    I truly wish that I lived in the same America that you do James. It must be a wonderful place full of unicorns and other amazing things. Alas, in the America that I live in “the First Black President” has to fight with a recalcitrant GOP cohort in Congress to even get the debt ceiling raised, let alone “reshape the landscape and remove those historical barriers.”

    Like or Dislike: Thumb up 4 Thumb down 1

  11. Stonetools says:

    @James Pearce:

    This may be hyperbole, but contrast it with the conservative position on black America, which is :

    “300 years of slavery, followed by 100 years of Jim Crow, plus continuing discrimination today? Pshaw! The only problem with black America today is that these lazy, shiftless Negroes don’t want to work and are always looking for a handout!”

    A better statement of the argument is that MOST of the problem with black America has to do with white supremacy and other structural problems that can’t be solved by simply exhorting black Americans to “strive!” Lots of them already are striving.

    Like or Dislike: Thumb up 2 Thumb down 1

  12. James Joyner says:

    @Just nutha…: I’m summarizing Ta-Nehisi Coates’ position there. I fully concur that Obama’s ability to do much of anything has been constrained by recalcitrant Republicans. But It’s not as if he has fought and lost big battles on this issue. He really hasn’t engaged at all, except on the margins of things like the Gates arrest and the Martin-Zimmerman case.

    Like or Dislike: Thumb up 3 Thumb down 0

  13. bill says:

    @wr: you don’t know who “my people” are or what rules they laid down, your “profiling” for some reason. my gf’s black, does that count?
    aside from that- where i grew up and with whom is something you have no clue about, keep that lame and tired race card in the deck.
    obama was not cut out to “preside” and that’s reason #1 why he’ll be remembered as a mediocre president. his inability to “reach across the aisle” let alone be “transparent” are a major reason for his failures. the biggest clue to what he’s doing now should have come from his performance in his first debate with romney- he looked and acted like he didn’t want to be there let alone do 4 more years.
    that’s not racist, it’s realist!

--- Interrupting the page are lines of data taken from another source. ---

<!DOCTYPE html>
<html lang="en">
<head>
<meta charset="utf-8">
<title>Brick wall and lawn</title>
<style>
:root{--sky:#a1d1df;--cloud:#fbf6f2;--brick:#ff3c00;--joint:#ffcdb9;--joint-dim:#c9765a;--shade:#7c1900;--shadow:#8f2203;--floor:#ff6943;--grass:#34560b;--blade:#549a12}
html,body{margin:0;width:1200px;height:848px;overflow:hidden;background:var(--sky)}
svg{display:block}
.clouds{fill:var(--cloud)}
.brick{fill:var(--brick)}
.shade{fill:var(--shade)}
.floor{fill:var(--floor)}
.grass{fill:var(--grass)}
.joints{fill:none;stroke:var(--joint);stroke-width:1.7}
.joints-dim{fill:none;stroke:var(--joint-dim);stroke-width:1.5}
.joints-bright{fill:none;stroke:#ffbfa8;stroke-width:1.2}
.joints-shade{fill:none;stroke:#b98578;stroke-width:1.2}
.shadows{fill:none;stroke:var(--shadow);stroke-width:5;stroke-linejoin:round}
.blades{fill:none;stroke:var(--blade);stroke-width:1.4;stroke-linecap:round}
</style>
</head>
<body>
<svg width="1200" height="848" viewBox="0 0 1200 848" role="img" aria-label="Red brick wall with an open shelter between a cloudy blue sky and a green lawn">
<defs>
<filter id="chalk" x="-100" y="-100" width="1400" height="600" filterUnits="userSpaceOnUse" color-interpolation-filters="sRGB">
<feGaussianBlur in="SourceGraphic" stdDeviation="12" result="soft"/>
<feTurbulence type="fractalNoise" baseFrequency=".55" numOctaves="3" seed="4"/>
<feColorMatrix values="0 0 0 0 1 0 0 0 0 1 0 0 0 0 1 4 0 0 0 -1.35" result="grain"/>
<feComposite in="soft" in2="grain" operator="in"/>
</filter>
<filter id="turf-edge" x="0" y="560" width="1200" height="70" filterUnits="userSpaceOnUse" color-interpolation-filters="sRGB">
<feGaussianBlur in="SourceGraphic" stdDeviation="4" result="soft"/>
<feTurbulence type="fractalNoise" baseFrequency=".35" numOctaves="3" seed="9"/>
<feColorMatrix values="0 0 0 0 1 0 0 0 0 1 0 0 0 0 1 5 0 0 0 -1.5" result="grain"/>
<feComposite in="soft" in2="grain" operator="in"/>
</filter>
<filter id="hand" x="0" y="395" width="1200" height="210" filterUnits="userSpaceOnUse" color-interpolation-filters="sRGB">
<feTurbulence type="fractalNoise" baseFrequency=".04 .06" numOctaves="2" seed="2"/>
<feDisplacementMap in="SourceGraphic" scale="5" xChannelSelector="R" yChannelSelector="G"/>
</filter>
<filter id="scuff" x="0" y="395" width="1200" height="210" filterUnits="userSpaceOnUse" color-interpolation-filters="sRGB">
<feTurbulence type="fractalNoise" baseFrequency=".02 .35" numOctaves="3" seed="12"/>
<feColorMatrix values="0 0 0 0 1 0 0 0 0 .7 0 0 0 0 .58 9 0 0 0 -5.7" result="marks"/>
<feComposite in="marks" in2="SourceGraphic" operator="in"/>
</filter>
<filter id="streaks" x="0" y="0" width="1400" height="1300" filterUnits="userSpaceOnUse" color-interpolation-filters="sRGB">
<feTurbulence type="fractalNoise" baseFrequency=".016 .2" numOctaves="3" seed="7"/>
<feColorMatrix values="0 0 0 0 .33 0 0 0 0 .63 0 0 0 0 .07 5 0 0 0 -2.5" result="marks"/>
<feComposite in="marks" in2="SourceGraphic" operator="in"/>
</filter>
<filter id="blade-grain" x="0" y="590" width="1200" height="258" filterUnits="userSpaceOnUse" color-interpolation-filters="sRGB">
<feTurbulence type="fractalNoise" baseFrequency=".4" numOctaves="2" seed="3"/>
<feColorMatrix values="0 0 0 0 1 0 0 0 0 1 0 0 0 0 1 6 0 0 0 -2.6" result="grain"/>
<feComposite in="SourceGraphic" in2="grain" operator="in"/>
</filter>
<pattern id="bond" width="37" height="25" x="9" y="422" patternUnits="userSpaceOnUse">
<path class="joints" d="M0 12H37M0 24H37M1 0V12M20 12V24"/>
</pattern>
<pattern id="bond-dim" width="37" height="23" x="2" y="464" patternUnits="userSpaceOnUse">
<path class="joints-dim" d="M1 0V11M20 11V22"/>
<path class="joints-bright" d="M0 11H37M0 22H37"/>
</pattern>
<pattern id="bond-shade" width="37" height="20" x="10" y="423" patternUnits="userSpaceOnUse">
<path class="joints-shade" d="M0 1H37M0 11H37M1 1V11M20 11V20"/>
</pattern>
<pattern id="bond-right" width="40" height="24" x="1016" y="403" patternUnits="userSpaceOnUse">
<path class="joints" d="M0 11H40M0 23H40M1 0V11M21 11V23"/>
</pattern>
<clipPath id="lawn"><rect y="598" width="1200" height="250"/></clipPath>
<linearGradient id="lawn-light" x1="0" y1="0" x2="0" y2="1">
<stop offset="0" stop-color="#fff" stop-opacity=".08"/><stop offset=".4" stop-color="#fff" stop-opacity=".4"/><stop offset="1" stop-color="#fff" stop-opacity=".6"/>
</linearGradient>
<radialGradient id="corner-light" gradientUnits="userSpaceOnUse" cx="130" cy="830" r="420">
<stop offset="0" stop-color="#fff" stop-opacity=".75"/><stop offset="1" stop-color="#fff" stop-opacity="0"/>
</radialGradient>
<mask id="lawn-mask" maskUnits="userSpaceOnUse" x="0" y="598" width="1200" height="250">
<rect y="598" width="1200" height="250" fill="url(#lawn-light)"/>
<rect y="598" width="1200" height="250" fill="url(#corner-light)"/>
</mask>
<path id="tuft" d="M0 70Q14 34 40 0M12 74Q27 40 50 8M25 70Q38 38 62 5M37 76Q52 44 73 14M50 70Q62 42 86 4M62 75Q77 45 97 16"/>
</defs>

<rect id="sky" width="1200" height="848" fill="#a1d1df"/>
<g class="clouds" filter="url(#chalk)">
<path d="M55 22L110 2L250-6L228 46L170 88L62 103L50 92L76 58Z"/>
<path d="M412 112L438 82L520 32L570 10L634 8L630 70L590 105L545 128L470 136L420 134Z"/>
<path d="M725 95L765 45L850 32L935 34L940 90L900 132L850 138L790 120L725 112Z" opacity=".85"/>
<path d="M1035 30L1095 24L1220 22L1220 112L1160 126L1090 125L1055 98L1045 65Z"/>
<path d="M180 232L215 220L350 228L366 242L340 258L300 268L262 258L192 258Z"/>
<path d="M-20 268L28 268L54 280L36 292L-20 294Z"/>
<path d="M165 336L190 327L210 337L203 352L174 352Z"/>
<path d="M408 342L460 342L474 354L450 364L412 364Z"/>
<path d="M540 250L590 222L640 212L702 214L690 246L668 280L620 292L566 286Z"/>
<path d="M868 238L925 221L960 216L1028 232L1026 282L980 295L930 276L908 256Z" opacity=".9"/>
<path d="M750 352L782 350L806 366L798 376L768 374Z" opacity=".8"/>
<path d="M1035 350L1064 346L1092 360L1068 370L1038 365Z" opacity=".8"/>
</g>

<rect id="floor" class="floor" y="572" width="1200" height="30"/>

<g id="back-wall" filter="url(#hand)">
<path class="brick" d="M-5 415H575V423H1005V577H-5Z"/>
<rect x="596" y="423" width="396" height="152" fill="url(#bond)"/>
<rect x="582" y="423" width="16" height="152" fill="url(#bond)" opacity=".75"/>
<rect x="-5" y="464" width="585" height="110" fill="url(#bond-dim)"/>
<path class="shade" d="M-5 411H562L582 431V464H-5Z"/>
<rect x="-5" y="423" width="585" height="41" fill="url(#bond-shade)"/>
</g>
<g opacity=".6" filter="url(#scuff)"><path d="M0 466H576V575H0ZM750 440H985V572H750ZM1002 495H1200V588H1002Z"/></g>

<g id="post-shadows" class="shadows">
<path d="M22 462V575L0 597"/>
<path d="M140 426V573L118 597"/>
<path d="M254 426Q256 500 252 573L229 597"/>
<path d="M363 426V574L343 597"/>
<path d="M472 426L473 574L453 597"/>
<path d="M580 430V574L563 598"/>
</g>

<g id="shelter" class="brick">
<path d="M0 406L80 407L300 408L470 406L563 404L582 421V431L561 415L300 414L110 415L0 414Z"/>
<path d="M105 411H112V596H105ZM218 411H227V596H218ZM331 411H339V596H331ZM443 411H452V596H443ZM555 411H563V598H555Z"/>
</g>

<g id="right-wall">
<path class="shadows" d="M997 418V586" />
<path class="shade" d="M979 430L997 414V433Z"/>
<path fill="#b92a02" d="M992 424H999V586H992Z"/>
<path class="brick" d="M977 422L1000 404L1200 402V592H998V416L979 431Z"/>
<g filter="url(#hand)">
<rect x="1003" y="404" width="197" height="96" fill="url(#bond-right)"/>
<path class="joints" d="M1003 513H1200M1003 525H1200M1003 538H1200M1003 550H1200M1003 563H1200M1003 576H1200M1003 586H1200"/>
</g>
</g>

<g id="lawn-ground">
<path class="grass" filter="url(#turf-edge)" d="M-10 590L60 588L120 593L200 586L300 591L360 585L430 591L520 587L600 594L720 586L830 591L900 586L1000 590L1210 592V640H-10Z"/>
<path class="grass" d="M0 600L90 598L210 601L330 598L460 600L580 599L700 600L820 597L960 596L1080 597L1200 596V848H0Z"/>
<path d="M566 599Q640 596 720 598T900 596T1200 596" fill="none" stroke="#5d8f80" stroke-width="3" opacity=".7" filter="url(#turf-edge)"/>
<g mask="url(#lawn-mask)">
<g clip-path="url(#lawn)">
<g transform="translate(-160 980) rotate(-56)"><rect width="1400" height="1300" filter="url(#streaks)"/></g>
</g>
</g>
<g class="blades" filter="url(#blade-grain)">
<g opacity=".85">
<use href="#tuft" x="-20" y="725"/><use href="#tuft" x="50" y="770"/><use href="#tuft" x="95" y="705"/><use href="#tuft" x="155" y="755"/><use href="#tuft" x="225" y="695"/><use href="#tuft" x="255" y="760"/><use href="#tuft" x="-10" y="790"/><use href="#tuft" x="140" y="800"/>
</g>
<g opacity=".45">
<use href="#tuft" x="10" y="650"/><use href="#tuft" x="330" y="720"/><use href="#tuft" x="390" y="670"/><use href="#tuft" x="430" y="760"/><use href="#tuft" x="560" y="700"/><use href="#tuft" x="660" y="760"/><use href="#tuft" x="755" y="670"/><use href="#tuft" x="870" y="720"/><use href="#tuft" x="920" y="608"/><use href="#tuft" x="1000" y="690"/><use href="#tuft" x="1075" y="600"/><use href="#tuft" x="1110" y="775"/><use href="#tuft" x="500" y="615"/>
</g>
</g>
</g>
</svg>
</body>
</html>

    Like or Dislike: Thumb up 0 Thumb down 1

  14. Grewgills says:

    @bill:

    seems hollow at best. obama is half black/white

    In the US if you look black you are treated as black. You should realize this more than most, given your romantic relationship. You should also realize that most people that are black in America are not of 100% African decent, yet they are all treated as black. Ask your GF if you doubt this.

    (until mitt romney had his mother killed)

    Where did this come from?

    he had very little “black experience” in life aside from an absentee father.

    Admittedly Hawaii is a very different place to be raised than the mainland as far as racial concerns go, but he did move to the mainland for college and from that point forward was seen as black. This also ignores the community organizing work he did that has been so disparaged by people on the right.

    you people who put an extra burden on him are as bad or worse than all the affirmative action apologists, get a life.

    There is a rather significant difference between putting a burden on someone and recognizing a burden on someone.

    his inability to “reach across the aisle”

    Really? Placing the complete intransigence of the Republicans on him is beyond dishonest. From before he was inaugurated the stated goal of the Republican leadership was no compromise period.

    Like or Dislike: Thumb up 4 Thumb down 1